## ABOUT THIS EXERCISE
Among the lines below, copy each one in which "dashed" appears.

━━━ PROVIDED DATA

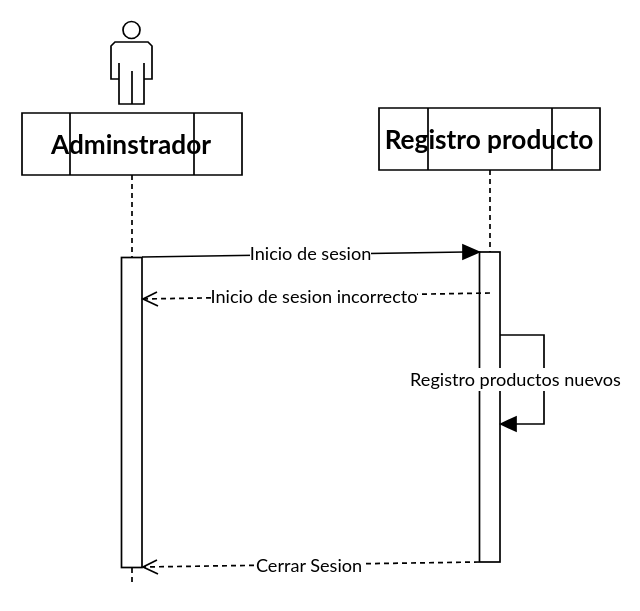
<!DOCTYPE html>
<html lang="es">
<head>
<meta charset="utf-8">
<title>Diagrama de secuencia</title>
<style>
  :root { --ink: #000; --paper: #fff; }
  * { box-sizing: border-box; }
  body { margin: 0; background: var(--paper); }
  .diagram {
    position: relative; width: 640px; height: 611px; overflow: hidden;
    background: var(--paper); color: var(--ink);
    font-family: Lato, "Open Sans", sans-serif;
  }
  .connectors { position: absolute; inset: 0; fill: none; stroke: var(--ink); stroke-width: 1.7; }
  .dashed { stroke-dasharray: 5 4; }
  .solid-head { fill: var(--ink); }
  .bar, .actor { fill: var(--paper); }
  .participant, .message {
    position: absolute; display: flex; align-items: center; justify-content: center;
    margin: 0; white-space: nowrap;
  }
  .participant { width: 222px; height: 64px; font-size: 26.2px; font-weight: 700; line-height: 1; }
  .administrator { left: 20px; top: 112px; }
  .product-register { left: 378px; top: 107px; }
  .message { height: 23px; font-size: 18.1px; line-height: 23px; background: var(--paper); }
  .login { left: 250px; top: 242px; width: 121px; }
  .login-failed { left: 211px; top: 285px; width: 206px; }
  .new-products { left: 410px; top: 368px; width: 211px; }
  .logout { left: 256px; top: 554px; width: 106px; }
</style>
</head>
<body>
<main class="diagram">
  <svg class="connectors" width="640" height="611" viewBox="0 0 640 611" aria-hidden="true">
    <g class="actor">
      <circle cx="131.500" cy="30" r="8.500"/>
      <path d="M119 63V104H144V63M119 79H111V46L115 42H148L152 46V79H144M132 71V104"/>
    </g>
    <g class="participant-frames">
      <path d="M22 113H242V175H22ZM70 113V175M194 113V175"/>
      <path d="M379 108H600V170H379ZM428 108V170M552 108V170"/>
    </g>
    <g class="lifelines dashed">
      <path d="M132 175V257M132 568V584"/>
      <path d="M490 170V252"/>
    </g>
    <g class="activations">
      <rect class="bar" x="121.500" y="257.500" width="20.500" height="310"/>
      <rect class="bar" x="479.500" y="252" width="20.500" height="310"/>
    </g>
    <g class="messages">
      <path d="M142 257L465 252"/>
      <polygon class="solid-head" points="479,252 463,245 463,259"/>
      <path class="dashed" d="M490 293L143 299"/>
      <path d="M157 292L143 299L158 306"/>
      <path d="M500 335H544V424H514"/>
      <polygon class="solid-head" points="501,424 516,417 516,431"/>
      <path class="dashed" d="M479 562L143 567"/>
      <path d="M157 560L143 567L158 574"/>
    </g>
  </svg>
  <h2 class="participant administrator">Adminstrador</h2>
  <h2 class="participant product-register">Registro producto</h2>
  <p class="message login">Inicio de sesion</p>
  <p class="message login-failed">Inicio de sesion incorrecto</p>
  <p class="message new-products">Registro productos nuevos</p>
  <p class="message logout">Cerrar Sesion</p>
</main>
</body>
</html>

━━━━━━

## EXERCISE ANSWER
  .dashed { stroke-dasharray: 5 4; }
    <g class="lifelines dashed">
      <path class="dashed" d="M490 293L143 299"/>
      <path class="dashed" d="M479 562L143 567"/>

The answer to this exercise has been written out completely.